Nowadays with everything being more online and more and more social media platforms are sprouting up to sap even more time it’s sometimes hard to see it as anything but a pain.
Then of course something comes along and proves that being ‘online’ can be so much more than social media channels. Looking in the right places can help massively if you find the right resources and recently I discovered another one.
Fine art logistics specialist Cadogan Tate has created a new online art gallery that brings together more than 100 of history’s finest artworks in one place for the first time and was handpicked by art lovers themselves.
This free to view site allows people to view collections of paintings from the early Renaissance era, right the way through to more modern-day works like the ‘Pop Art’ collections from Andy Warhol.
Normally masterpieces are scattered all over the world and unless you are a seasoned traveller, which I am not. Then I would have to spend hours looking online on many different sites to find what I was looking for. So having so many pieces in one space is great on saving me time.
“UK search engine’s data reveals the most popular UK searches for paintings online.
Topping this list was early Renaissance favourite, the ‘Mona Lisa’ by Leonardo Da Vinci, which is searched for on average 486,000 times a year*.

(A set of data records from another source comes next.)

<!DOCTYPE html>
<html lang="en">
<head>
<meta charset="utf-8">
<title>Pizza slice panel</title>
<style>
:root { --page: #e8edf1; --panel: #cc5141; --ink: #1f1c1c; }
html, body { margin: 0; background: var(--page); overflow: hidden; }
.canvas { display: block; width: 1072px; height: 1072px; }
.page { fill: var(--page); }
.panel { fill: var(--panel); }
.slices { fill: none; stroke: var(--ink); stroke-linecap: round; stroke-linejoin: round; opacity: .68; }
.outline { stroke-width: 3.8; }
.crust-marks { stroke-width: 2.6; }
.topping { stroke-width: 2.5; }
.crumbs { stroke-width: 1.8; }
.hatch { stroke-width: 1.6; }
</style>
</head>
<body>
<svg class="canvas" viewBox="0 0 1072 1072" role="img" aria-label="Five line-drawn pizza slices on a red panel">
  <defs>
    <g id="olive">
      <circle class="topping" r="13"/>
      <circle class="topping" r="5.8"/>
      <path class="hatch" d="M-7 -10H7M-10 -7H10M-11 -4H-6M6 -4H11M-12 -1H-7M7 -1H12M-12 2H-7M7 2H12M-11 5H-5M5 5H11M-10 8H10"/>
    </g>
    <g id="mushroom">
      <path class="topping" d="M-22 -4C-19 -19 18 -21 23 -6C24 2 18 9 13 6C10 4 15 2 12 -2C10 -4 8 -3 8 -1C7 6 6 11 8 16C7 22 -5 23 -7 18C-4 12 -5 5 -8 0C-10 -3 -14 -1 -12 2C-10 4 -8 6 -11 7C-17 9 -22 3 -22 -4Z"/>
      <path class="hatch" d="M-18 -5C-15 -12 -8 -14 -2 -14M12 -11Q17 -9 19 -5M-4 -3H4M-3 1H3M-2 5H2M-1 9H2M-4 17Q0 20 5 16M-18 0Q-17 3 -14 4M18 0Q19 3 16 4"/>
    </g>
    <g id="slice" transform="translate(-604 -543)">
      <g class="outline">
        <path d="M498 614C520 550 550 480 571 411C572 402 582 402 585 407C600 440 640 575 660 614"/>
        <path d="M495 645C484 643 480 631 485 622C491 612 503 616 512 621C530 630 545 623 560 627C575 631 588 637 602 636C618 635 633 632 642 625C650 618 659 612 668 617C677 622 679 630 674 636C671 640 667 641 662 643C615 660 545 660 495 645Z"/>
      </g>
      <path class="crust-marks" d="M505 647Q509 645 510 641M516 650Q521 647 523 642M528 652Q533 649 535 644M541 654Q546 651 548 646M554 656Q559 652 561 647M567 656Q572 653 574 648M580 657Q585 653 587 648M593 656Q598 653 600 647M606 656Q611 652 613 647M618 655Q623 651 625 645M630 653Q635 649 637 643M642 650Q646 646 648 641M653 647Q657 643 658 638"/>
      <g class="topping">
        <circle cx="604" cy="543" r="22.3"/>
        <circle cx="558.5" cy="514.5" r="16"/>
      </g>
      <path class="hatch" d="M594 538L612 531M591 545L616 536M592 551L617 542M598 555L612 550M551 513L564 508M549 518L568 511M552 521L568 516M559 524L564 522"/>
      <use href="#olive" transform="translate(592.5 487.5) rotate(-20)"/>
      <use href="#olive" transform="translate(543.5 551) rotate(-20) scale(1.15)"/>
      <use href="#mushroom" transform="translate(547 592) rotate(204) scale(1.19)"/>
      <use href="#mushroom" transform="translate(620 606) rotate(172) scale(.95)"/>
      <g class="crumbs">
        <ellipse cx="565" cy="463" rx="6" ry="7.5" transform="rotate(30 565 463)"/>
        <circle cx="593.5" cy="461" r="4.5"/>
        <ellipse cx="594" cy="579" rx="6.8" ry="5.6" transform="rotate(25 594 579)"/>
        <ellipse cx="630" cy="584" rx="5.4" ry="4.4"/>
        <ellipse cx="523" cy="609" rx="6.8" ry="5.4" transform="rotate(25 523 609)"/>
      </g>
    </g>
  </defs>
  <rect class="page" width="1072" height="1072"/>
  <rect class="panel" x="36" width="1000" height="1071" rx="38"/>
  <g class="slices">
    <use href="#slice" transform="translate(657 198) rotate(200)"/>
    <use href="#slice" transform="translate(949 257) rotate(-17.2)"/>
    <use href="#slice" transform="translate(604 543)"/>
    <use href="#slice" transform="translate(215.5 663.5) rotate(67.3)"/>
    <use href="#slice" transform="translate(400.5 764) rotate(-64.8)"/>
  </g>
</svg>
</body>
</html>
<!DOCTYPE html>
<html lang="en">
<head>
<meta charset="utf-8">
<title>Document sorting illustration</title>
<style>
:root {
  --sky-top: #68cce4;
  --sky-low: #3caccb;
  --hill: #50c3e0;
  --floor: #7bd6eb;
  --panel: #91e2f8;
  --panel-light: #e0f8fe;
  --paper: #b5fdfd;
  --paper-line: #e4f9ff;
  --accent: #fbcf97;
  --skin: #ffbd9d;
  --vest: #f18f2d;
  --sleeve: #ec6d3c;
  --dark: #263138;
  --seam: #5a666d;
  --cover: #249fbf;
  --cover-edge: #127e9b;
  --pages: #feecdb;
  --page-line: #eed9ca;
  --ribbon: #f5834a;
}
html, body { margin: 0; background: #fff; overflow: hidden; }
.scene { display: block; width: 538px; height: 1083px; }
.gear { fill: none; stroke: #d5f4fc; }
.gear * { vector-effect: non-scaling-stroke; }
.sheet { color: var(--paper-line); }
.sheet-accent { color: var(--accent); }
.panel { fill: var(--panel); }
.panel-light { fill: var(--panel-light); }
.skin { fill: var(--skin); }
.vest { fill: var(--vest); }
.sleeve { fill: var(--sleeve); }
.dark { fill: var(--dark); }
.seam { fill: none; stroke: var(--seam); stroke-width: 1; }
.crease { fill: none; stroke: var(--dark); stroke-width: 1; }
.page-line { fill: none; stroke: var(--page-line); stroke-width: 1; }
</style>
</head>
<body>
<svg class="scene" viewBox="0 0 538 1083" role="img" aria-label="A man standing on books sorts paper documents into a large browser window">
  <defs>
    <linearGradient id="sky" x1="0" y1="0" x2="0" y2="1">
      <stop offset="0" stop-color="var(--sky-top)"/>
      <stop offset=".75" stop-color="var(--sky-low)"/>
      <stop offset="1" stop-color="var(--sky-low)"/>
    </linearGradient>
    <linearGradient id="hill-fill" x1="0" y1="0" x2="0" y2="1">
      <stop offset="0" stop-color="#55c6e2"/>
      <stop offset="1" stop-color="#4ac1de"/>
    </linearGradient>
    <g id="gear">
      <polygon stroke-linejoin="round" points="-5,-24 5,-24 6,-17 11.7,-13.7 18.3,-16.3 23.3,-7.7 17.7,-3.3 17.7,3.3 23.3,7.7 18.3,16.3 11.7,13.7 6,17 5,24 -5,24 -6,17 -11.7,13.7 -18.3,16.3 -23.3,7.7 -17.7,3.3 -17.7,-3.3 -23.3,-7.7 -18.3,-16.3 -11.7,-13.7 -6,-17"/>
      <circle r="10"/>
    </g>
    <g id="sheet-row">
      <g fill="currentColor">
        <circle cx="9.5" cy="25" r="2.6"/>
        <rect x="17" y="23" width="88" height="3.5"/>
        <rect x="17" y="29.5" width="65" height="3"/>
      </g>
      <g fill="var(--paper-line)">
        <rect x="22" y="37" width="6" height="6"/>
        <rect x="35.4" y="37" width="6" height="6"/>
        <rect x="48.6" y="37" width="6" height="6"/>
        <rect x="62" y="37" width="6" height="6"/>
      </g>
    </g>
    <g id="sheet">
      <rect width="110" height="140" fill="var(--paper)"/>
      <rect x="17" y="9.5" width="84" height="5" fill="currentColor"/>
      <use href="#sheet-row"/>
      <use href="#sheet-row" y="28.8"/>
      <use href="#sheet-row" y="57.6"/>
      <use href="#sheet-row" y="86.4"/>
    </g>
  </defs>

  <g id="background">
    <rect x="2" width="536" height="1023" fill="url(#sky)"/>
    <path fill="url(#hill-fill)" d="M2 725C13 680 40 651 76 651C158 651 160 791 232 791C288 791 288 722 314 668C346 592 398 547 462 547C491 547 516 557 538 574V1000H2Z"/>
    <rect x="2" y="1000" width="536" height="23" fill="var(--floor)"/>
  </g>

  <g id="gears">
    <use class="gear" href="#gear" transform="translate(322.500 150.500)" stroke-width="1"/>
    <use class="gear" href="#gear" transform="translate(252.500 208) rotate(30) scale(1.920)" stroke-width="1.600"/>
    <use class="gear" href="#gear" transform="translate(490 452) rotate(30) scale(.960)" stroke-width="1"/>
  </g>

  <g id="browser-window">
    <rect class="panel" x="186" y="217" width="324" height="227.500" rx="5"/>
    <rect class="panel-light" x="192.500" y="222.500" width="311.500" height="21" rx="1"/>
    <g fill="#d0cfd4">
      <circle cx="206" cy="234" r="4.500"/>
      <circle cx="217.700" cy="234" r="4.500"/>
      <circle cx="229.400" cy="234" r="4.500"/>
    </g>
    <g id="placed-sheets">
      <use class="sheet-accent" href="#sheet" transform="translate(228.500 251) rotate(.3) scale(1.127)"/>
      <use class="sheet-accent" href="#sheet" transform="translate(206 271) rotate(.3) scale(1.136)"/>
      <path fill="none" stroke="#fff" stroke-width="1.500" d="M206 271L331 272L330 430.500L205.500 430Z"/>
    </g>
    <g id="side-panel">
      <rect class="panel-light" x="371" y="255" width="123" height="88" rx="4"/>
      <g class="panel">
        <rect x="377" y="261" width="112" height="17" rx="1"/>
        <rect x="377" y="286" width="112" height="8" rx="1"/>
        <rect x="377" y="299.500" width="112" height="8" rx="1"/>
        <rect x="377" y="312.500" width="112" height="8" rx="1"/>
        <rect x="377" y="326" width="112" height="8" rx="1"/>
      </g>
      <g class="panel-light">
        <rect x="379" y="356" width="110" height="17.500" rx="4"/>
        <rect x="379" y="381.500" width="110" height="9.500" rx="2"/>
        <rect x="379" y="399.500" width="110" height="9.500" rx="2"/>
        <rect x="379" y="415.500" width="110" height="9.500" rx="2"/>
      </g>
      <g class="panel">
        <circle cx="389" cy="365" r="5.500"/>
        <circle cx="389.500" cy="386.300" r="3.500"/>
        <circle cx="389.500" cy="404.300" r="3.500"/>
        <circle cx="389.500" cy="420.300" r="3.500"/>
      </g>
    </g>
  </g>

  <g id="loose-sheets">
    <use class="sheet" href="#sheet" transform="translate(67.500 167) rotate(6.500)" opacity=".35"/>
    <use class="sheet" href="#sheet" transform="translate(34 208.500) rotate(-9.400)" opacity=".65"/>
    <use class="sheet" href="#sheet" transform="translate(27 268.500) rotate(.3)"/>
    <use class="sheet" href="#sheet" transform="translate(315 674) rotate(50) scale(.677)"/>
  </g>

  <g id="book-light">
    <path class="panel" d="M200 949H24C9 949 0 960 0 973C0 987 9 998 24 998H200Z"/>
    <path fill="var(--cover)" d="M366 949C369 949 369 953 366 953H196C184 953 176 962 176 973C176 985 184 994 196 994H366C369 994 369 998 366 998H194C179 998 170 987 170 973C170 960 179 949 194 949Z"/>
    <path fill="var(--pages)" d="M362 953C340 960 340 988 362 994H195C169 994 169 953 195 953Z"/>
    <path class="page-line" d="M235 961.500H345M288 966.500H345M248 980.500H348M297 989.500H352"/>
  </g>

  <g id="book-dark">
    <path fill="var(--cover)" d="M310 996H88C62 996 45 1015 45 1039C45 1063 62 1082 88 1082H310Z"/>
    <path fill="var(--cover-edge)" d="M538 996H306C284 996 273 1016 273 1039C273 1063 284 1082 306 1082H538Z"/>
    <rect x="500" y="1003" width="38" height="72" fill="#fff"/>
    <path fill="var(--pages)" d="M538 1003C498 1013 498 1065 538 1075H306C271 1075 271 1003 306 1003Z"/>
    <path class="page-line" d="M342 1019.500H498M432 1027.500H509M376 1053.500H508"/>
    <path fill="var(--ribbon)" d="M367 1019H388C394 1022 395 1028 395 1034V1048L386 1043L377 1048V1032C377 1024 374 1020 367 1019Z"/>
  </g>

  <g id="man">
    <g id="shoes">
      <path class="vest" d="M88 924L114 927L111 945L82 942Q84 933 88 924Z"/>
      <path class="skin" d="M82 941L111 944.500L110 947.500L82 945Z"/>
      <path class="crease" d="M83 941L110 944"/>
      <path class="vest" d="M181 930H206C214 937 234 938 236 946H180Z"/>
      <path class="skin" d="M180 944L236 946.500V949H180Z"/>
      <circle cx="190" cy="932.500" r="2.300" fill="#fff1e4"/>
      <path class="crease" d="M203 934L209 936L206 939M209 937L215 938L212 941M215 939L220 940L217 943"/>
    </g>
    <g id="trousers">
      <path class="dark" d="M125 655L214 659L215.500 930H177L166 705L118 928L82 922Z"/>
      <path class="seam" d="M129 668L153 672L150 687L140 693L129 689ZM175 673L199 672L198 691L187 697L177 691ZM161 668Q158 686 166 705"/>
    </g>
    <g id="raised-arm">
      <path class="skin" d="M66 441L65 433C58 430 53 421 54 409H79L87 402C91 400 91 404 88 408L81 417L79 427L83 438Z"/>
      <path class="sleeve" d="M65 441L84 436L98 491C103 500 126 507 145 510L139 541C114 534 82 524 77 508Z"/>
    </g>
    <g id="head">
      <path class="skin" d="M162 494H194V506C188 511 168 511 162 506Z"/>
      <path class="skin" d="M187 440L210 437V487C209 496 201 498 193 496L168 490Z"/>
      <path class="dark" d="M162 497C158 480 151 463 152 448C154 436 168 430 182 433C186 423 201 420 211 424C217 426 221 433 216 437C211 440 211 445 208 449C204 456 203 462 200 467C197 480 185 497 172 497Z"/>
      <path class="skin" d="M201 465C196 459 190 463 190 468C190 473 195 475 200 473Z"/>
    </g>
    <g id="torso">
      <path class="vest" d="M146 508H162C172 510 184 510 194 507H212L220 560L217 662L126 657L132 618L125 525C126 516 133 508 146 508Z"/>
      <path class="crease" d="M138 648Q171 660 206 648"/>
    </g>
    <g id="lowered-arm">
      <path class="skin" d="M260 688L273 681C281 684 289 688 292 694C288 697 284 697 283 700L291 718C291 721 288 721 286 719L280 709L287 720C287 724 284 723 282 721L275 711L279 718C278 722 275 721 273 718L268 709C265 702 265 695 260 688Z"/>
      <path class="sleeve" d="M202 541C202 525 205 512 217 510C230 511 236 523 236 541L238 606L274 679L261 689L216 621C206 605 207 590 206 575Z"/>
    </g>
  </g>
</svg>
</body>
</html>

Following this is Edward Munch’s masterpiece, ‘The Scream’, which users search for by name over 145,000 times a year*.
Rounding out the top 3 is Vincent Van Gogh’s ‘Starry Night’, which users search for around 118,800 times annually*”
Which all in all means there are plenty of others looking too, so think of the time saved!
A spokesperson from Cadogan Tate, said: “Of course there’s nothing like standing in the presence of an actual piece to appreciate the mesmeric beauty of the works we have chosen but we felt this medium would provide an excellent introduction and perhaps inspire viewers to seek out actual pieces that were of interest.” and I think that’s a great idea. Before my next holiday I am going to seek out places to visit and what masterpieces are nearby to allow me to finally view some iconic pieces in the flesh.
Disclaimer: This is a collaborative post